  • Discuss the enterprise’s ability to handle data loss and potential downtime. Business users are often unprepared for either but ensuring zero downtime and zero potential data loss is usually viable for only selected workloads. Understanding the requirements can help with the modeling a high-level backup/restore strategy.

  • Does the customer use a centralized backup system or a centralized backup tool? If so, understand how it works with SQL Server. The customer may have to contact the vendor if they are using a third-party solution. This may create an additional dependency for the deployment plans.

  • The ability to restore from backups and the time this restore will take are as important, if not more important, than the backup strategy. While restoration from backup is a frequently neglected topic, it is best to consider it early in planning your strategy. Often there are fewer skilled staff available during recovery than during planning.
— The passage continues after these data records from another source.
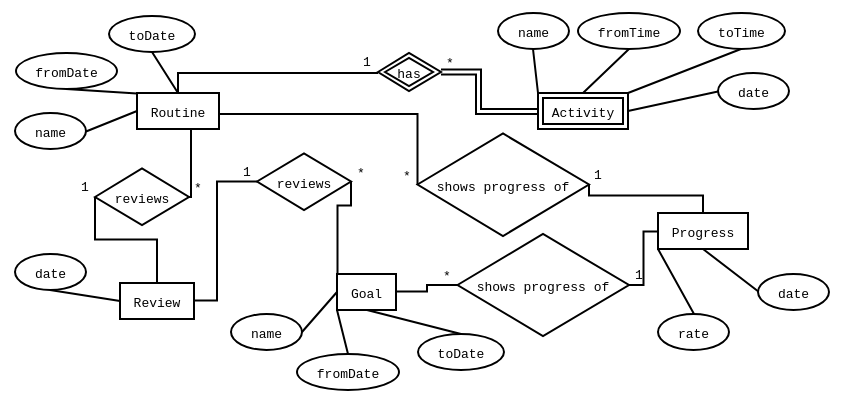
<!DOCTYPE html>
<html lang="en">
<head>
<meta charset="utf-8">
<title>Routine entity-relationship diagram</title>
<style>
:root { --ink: #000; --paper: #fff; }
* { box-sizing: border-box; }
html, body { margin: 0; }
body { width: 844px; height: 404px; overflow: hidden; background: var(--paper); }
.diagram {
  position: relative; width: 844px; height: 404px; overflow: hidden;
  color: var(--ink); font: 13px/15px "Liberation Mono", monospace;
}
.links { position: absolute; inset: 0; fill: none; stroke: var(--ink); stroke-width: 2; }
.links .relations { fill: var(--paper); }
.node {
  position: absolute; left: var(--x); top: var(--y); width: var(--w, 73px); height: 38px;
  display: flex; align-items: center; justify-content: center;
  padding-top: 4px; white-space: nowrap;
}
.entity, .attribute { border: 2px solid var(--ink); background: var(--paper); }
.attribute { border-radius: 50%; }
.weak { outline: 2px solid var(--ink); outline-offset: -7px; }
.relation, .count { transform: translate(-50%, -50%); }
.count { position: absolute; left: var(--x); top: var(--y); }
</style>
</head>
<body>
<main class="diagram">
  <svg class="links" width="844" height="404" viewBox="0 0 844 404" aria-hidden="true">
    <g class="attribute-links">
      <path d="M152 52L178 93M66 89L137 93.5M86 131.5L137 111"/>
      <path d="M533 49L538 93M629 49L583 93M741 49L628 93M718 91.5L628 111"/>
      <path d="M50 290L120 301"/>
      <path d="M302 332L337 292M348 354L337 310M461 334L367 310"/>
      <path d="M694 314L658 249M759 292L703 249"/>
    </g>
    <g class="relation-links">
      <path d="M178 93V73H378"/>
      <path d="M441 69.5H481V109H538M441 74.5H476V114H538"/>
      <path d="M219 114H417.5V185"/>
      <path d="M589 184V195.5H703V213"/>
      <path d="M178 129H191V197H188"/>
      <path d="M95 197V239.5H157V283"/>
      <path d="M194 300.5H217V181.5H257"/>
      <path d="M351 181V205.5H337.5V274"/>
      <path d="M396 291.5H427V285H458"/>
      <path d="M629 285H643.5V231.5H658"/>
    </g>
    <g class="relations">
      <polygon points="378,72 409,53 441,72 409,91"/>
      <polygon points="385,72 409,58 433,72 409,86"/>
      <polygon points="95,197 142,168.5 189,197 142,225"/>
      <polygon points="257,181.5 304,153.5 351,181.5 304,210"/>
      <polygon points="417.5,184.5 503,133.5 589,184.5 503,236"/>
      <polygon points="457.5,285 543,234 629,285 543,336"/>
    </g>
  </svg>

  <div class="node entity" style="--x:136px;--y:92px;--w:84px">Routine</div>
  <div class="node attribute" style="--x:108px;--y:15px;--w:88px">toDate</div>
  <div class="node attribute" style="--x:15px;--y:52px;--w:103px">fromDate</div>
  <div class="node attribute" style="--x:14px;--y:112px">name</div>

  <div class="node entity weak" style="--x:537px;--y:92px;--w:92px">Activity</div>
  <div class="node attribute" style="--x:497px;--y:12px">name</div>
  <div class="node attribute" style="--x:577px;--y:12px;--w:104px">fromTime</div>
  <div class="node attribute" style="--x:697px;--y:12px;--w:89px">toTime</div>
  <div class="node attribute" style="--x:717px;--y:72px">date</div>

  <div class="node entity" style="--x:119px;--y:282px;--w:76px">Review</div>
  <div class="node attribute" style="--x:14px;--y:253px">date</div>

  <div class="node entity" style="--x:336px;--y:273px;--w:61px">Goal</div>
  <div class="node attribute" style="--x:230px;--y:313px">name</div>
  <div class="node attribute" style="--x:296px;--y:353px;--w:104px">fromDate</div>
  <div class="node attribute" style="--x:417px;--y:333px;--w:88px">toDate</div>

  <div class="node entity" style="--x:657px;--y:212px;--w:92px">Progress</div>
  <div class="node attribute" style="--x:757px;--y:273px">date</div>
  <div class="node attribute" style="--x:657px;--y:313px">rate</div>

  <div class="node relation" style="--x:409px;--y:72px">has</div>
  <div class="node relation" style="--x:142px;--y:197px">reviews</div>
  <div class="node relation" style="--x:304px;--y:182px">reviews</div>
  <div class="node relation" style="--x:503px;--y:185px;--w:140px">shows progress of</div>
  <div class="node relation" style="--x:543px;--y:285px;--w:140px">shows progress of</div>

  <span class="count" style="--x:367px;--y:62px">1</span>
  <span class="count" style="--x:450px;--y:63px">*</span>
  <span class="count" style="--x:85px;--y:187px">1</span>
  <span class="count" style="--x:198px;--y:188px">*</span>
  <span class="count" style="--x:247px;--y:172px">1</span>
  <span class="count" style="--x:361px;--y:173px">*</span>
  <span class="count" style="--x:407px;--y:176px">*</span>
  <span class="count" style="--x:598px;--y:175px">1</span>
  <span class="count" style="--x:447px;--y:276px">*</span>
  <span class="count" style="--x:639px;--y:275px">1</span>
</main>
</body>
</html>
  • During recovery, a clear chain of authority for decision making and escalation is important and details of how to contact more experienced staff and of how to contact vendors should be readily available. This includes details such as vendor contract numbers.

  • The general advice on recovery strategies is that they should be prepared and documented by the most experienced staff but tested by the least experienced staff. The least experienced staff will often be the ones that need to implement the strategy.

  • Understand HA/DR requirements and match them to the architectures that are discussed in HA/DR technical reference guides. The backup/restore strategy needs to be aligned with the HA/DR strategy. More detail is provided in the best practices sections in the HA/DR guides.

  • Database backup and restore is important, but it is only one component in the availability of the application to the user. The application may require that other databases are also synchronized for consistency, and this might influence the window of time that is available for a necessary restore process.


Following are the full URLs for the hyperlinked text.


2 RESTORE (Transact-SQL)

3 Tuning the Performance of Backup Compression in SQL Server 2008

4 Tuning Backup Compression Part 2

5 Backup More Than 1GB per Second Using SQL2008 Backup Compression

6 Scheduling Sub-Minute Log Shipping in SQL Server 2008

7 Configure disaster recovery across SharePoint farms by using SQL Server log shipping

8 A Technical Case Study: Fast and Reliable Backup and Restore of Multi-Terabytes Database over the Network

9 First American Title Insurance Company

10 Large Food Service Company

11 A Guide for SQL Server Application Backup Vendors